When the pop song “Stacy’s Mom” was used in a 2005 commercial, the ironic star of the ad — the one who’s “got it goin’ on” — was a frumpy suburban type, in a baggy cardigan and mom jeans, who enthralls preteen boys with her minivan stocked with chilled Dr Pepper.
The song reappeared last fall, this time with the female protagonist, played by French model Magali Amadei, dressed for the office in slacks and a blazer, dropping “Stacy” off at school on the way to work. The dorky dads at the scene are captivated, not by the mom so much as her Cadillac SRX, and its power rear liftgate.
The song is the same, and the setup similar. But the newer ad represented a first for Cadillac’s mainstream advertising: a woman clearly depicted as a professional, in the driver’s seat of a luxury vehicle.
Even in the 2010s, says Sherrie Weitzman, the SRX’s advertising manager, that’s not a common image. Cadillac’s ads going back to the 1960s, Weitzman says, are rich with portrayals of women as “an accessory to the vehicle,” seated in the passenger seat alongside a successful male, or presented as eye candy.
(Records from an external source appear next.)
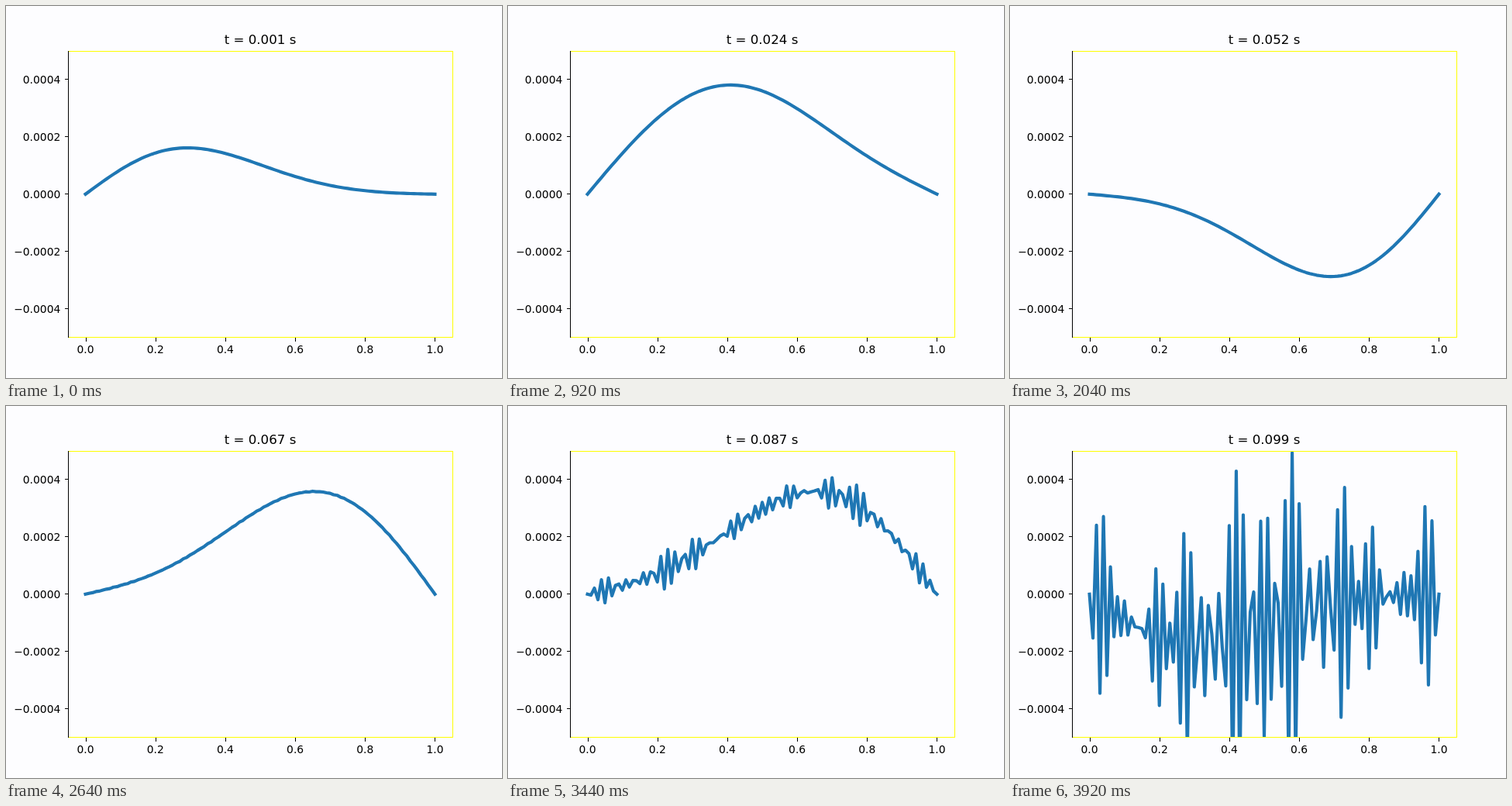
These frames come from a looping animation (640 by 480 pixels, 3960 ms). An HTML page with a canvas:

```html
<!DOCTYPE html>
<html lang="en">
<head>
<meta charset="utf-8">
<title>Vibrating string</title>
<style>
  html, body { margin: 0; width: 100%; height: 100%; overflow: hidden; background: #fdfdff; }
  canvas { display: block; }
</style>
</head>
<body>
<canvas id="stage" width="640" height="480"></canvas>
<script>
const ctx = document.getElementById('stage').getContext('2d');

// Wave equation for a struck string, explicit Euler (which slowly goes unstable).
const CELLS = 100, SPEED = 100, STEP = 1e-6, STEPS_PER_FRAME = 1000;
const FRAMES = 99, FRAME_MS = 40;

function simulate() {
  const coupling = STEP * (SPEED * CELLS) ** 2;
  let phi = new Float64Array(CELLS + 1), nextPhi = new Float64Array(CELLS + 1);
  const psi = Float64Array.from(phi, (_, i) => {
    const x = i / CELLS;
    return x * (1 - x) * Math.exp(-((x - 0.1) ** 2) / (2 * 0.3 ** 2));
  });
  const shots = [];
  for (let frame = 0; frame < FRAMES; frame++) {
    for (let s = 0; s < STEPS_PER_FRAME; s++) {
      for (let i = 1; i < CELLS; i++) {
        nextPhi[i] = phi[i] + STEP * psi[i];
        psi[i] += coupling * (phi[i + 1] + phi[i - 1] - 2 * phi[i]);
      }
      [phi, nextPhi] = [nextPhi, phi];
    }
    shots.push(phi.slice());
  }
  return shots;
}

const INK = '#000', YELLOW = '#ffff00', BLUE = '#1f77b4', PAPER = '#fdfdff';
const LEFT = 80, TOP = 58, WIDTH = 496, HEIGHT = 369.6;
const toX = x => LEFT + WIDTH * (x + 0.05) / 1.1;
const toY = y => TOP + HEIGHT * (0.0005 - y) / 0.001;

function box(color, x, y, w, h) {
  ctx.fillStyle = color;
  ctx.fillRect(x, y, w, h);
}

function text(str, x, y, size, align) {
  ctx.fillStyle = INK;
  ctx.font = `${size}px "DejaVu Sans", sans-serif`;
  ctx.textAlign = align;
  ctx.fillText(str, x, y);
}

function drawAxes() {
  box(YELLOW, 80, 58, 497, 1);
  box(YELLOW, 576, 58, 1, 370);
  box(YELLOW, 80, 427, 497, 1);
  box(INK, 80, 58, 1, 370);
  for (let i = 0; i <= 5; i++) {
    const x = toX(i / 5);
    box(INK, Math.round(x), 428, 1, 5);
    text((i / 5).toFixed(1), x, 448, 13.89, 'center');
  }
  for (let i = -2; i <= 2; i++) {
    const value = i * 0.0002, y = Math.floor(toY(value));
    box(INK, 76, y, 5, 1);
    text(value.toFixed(4).replace('-', '\u2212'), 70.3, y + 5.5, 13.89, 'right');
  }
}

function drawString(phi) {
  ctx.save();
  ctx.beginPath();
  ctx.rect(LEFT, TOP, WIDTH, HEIGHT);
  ctx.clip();
  ctx.beginPath();
  phi.forEach((y, i) => ctx.lineTo(toX(i / CELLS), toY(y)));
  ctx.strokeStyle = BLUE;
  ctx.lineWidth = 4.17;
  ctx.lineJoin = 'round';
  ctx.lineCap = 'square';
  ctx.stroke();
  ctx.restore();
}

const shots = simulate();

function draw() {
  const frame = Math.floor(performance.now() / FRAME_MS) % FRAMES;
  box(PAPER, 0, 0, 640, 480);
  drawString(shots[frame]);
  drawAxes();
  text(`t = ${(frame + 1) / 1000} s`, 328, 49, 16.67, 'center');
  requestAnimationFrame(draw);
}
draw();
</script>
</body>
</html>
```
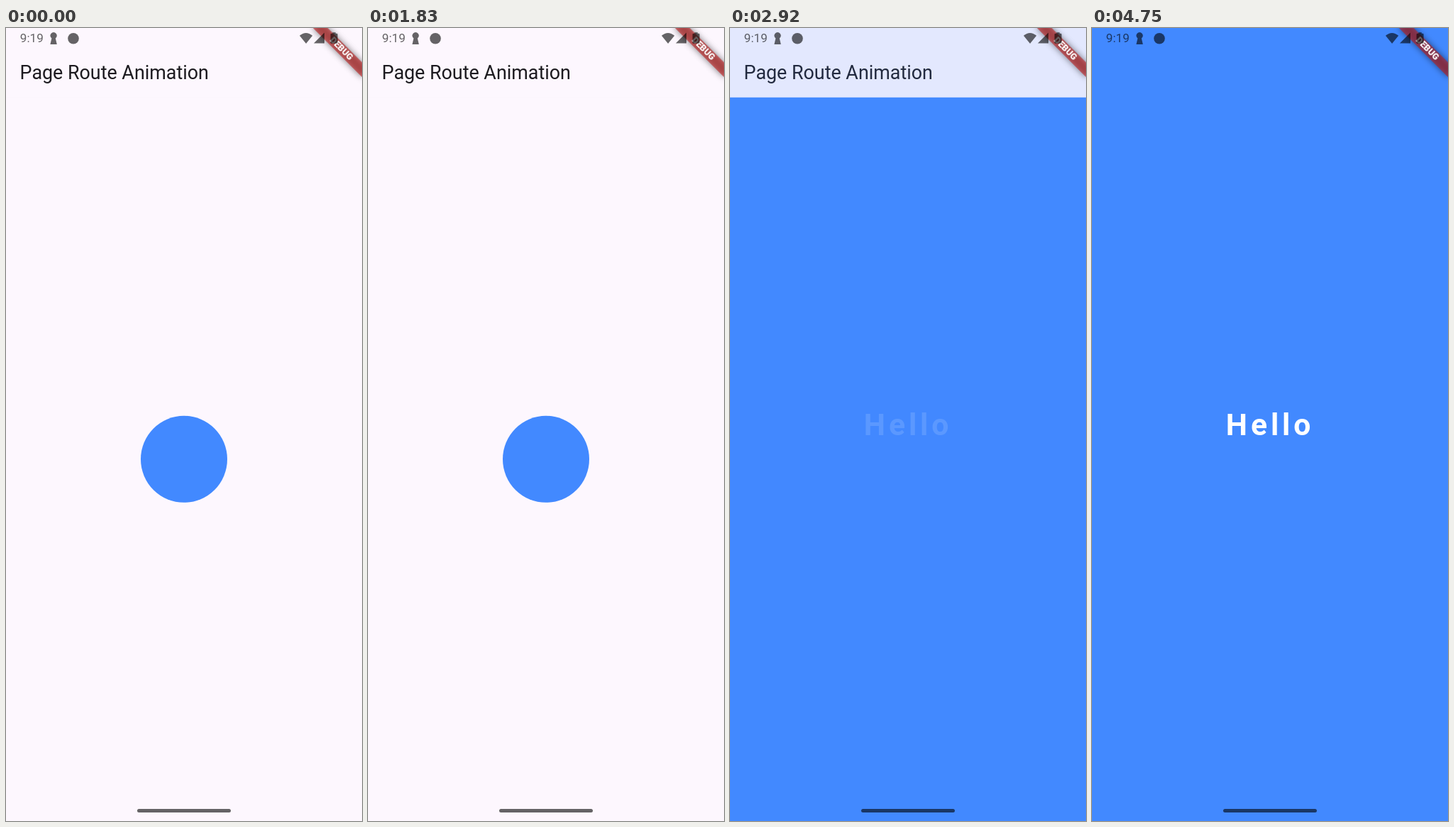
An HTML page that plays this animation: 502 by 1116 pixels, repeating every 4.79 s.

```html
<!DOCTYPE html>
<html lang="en">
<head>
<meta charset="utf-8">
<title>Page Route Animation</title>
<style>
  :root { --loop: 4790ms; --paper: #fdf7fe; --blue: #4289ff; }
  html, body { margin: 0; width: 100%; height: 100%; overflow: hidden; background: var(--paper); }
  svg { display: block; width: 100%; height: 100%; }
  text { font-family: Roboto, sans-serif; }
  .paper { fill: var(--paper); }
  .blue { fill: var(--blue); }
  .title { font-size: 26.87px; fill: #1d1b20; }
  .hello { font-size: 42.75px; font-weight: 700; letter-spacing: 4.886px; fill: #fff; }
  .debug { font-size: 12.46px; font-weight: 900; fill: #fff; text-anchor: middle; }
  .clock { font-size: 17.1px; }
  .system { fill: #000; fill-opacity: .6; }
  .dot { r: 61px; animation: grow var(--loop) linear infinite; }
  .page { opacity: 0; animation: show var(--loop) linear infinite; }

  @keyframes grow {
    0%, 49.33% { r: 61px; }
    54.906% { r: 317px; }
    60.438%, 100% { r: 610px; }
  }
  @keyframes show {
    0%, 60.125% { opacity: 0; }
    66.388%, 100% { opacity: 1; }
  }
</style>
</head>
<body>
<svg viewBox="0 0 502 1116">
  <defs>
    <filter id="soft" x="-30%" y="-150%" width="160%" height="400%">
      <feGaussianBlur stdDeviation="4.8"/>
    </filter>
  </defs>

  <!-- home page -->
  <rect class="paper" width="502" height="1116"/>
  <circle class="dot blue" cx="251" cy="606.8"/>
  <rect class="paper" width="502" height="97.7"/>
  <text class="title" x="19.6" y="72.4">Page Route Animation</text>

  <!-- second page -->
  <g class="page">
    <rect class="blue" width="502" height="1116"/>
    <text class="hello" x="188.8" y="572.6">Hello</text>
  </g>

  <!-- corner banner -->
  <g transform="translate(502 0) rotate(45)">
    <rect x="-48.9" y="34.2" width="97.7" height="14.66" fill="#000" fill-opacity=".5" filter="url(#soft)"/>
    <rect x="-48.9" y="34.2" width="97.7" height="14.66" fill="#b71c1c" fill-opacity=".627"/>
    <text class="debug" x="0" y="45.4">DEBUG</text>
  </g>

  <!-- system bars -->
  <g class="system">
    <text class="clock" x="19.8" y="20.4">9:19</text>
    <path d="M64.4 14.6A4.7 4.7 0 1 1 69.8 14.6L71.8 23H62.4Z"/>
    <circle cx="95" cy="14.8" r="7.8"/>
    <path d="M414 10.8Q423 3.2 432.2 10.8L423.1 22Z"/>
    <path d="M449 6.6V21.6H434Z"/>
    <path d="M460.4 6.2H464.8V7.8H466.4Q467.6 7.8 467.6 9V20.6Q467.6 21.8 466.4 21.8H458.8Q457.6 21.8 457.6 20.6V9Q457.6 7.8 458.8 7.8H460.4Z"/>
    <rect x="185" y="1099" width="132" height="5" rx="2.5"/>
  </g>
</svg>
</body>
</html>
```
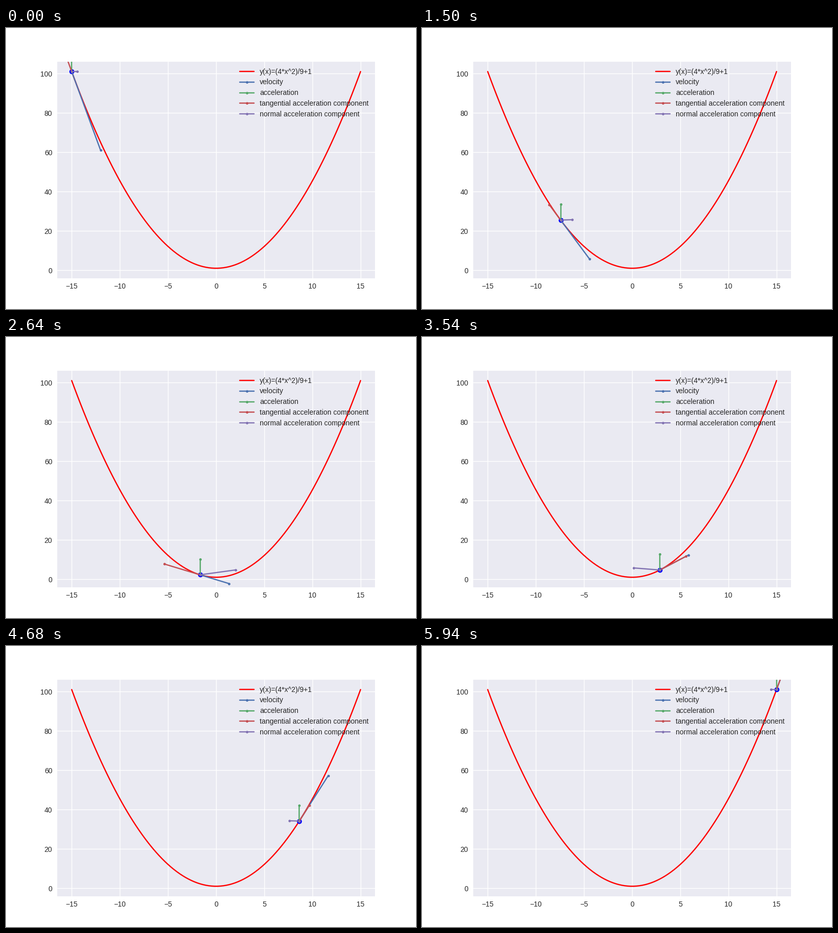
A matplotlib script for the animation above (6000 ms loop, 800x550 px).

```python
import matplotlib.pyplot as plt
import numpy as np
from matplotlib.animation import FuncAnimation

FRAMES = 100
SPEED_X = 3   # constant horizontal speed
ACCEL = 8     # constant vertical acceleration

plt.style.use("seaborn-v0_8")
plt.rcParams["font.family"] = "Liberation Sans"


def height(x):
    return 4 * x**2 / 9 + 1


def vectors(x):
    """Velocity, acceleration and its tangential and normal components."""
    vel = np.array([SPEED_X, SPEED_X * 8 * x / 9])
    acc = np.array([0, ACCEL])
    tangential = vel * (acc @ vel) / (vel @ vel)
    return vel, acc, tangential, acc - tangential


xs = np.linspace(-15, 15, FRAMES)

fig, ax = plt.subplots(figsize=(8, 5.5), dpi=100)
ax.plot(xs, height(xs), color="red", label="y(x)=(4*x^2)/9+1")
ax.set_xlim(-16.5, 16.5)
ax.set_ylim(-4, 106)

body, = ax.plot([], [], "o", color="blue")
names = ["velocity", "acceleration", "tangential acceleration component",
         "normal acceleration component"]
colors = ["#4C72B0", "#55A868", "#C44E52", "#8172B2"]
arrows = [ax.plot([], [], ".-", color=c, label=n)[0]
          for n, c in zip(names, colors)]
ax.legend(loc="upper right")


def update(i):
    x, y = xs[i], height(xs[i])
    body.set_data([x], [y])
    for arrow, (dx, dy) in zip(arrows, vectors(x)):
        arrow.set_data([x, x + dx], [y, y + dy])
    return [body, *arrows]


anim = FuncAnimation(fig, update, frames=FRAMES, interval=60,
                     repeat=True, repeat_delay=0)
plt.show()
```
At other brands, car ads aimed at women typically cast them solely as family chauffeurs rather than working moms or professionals.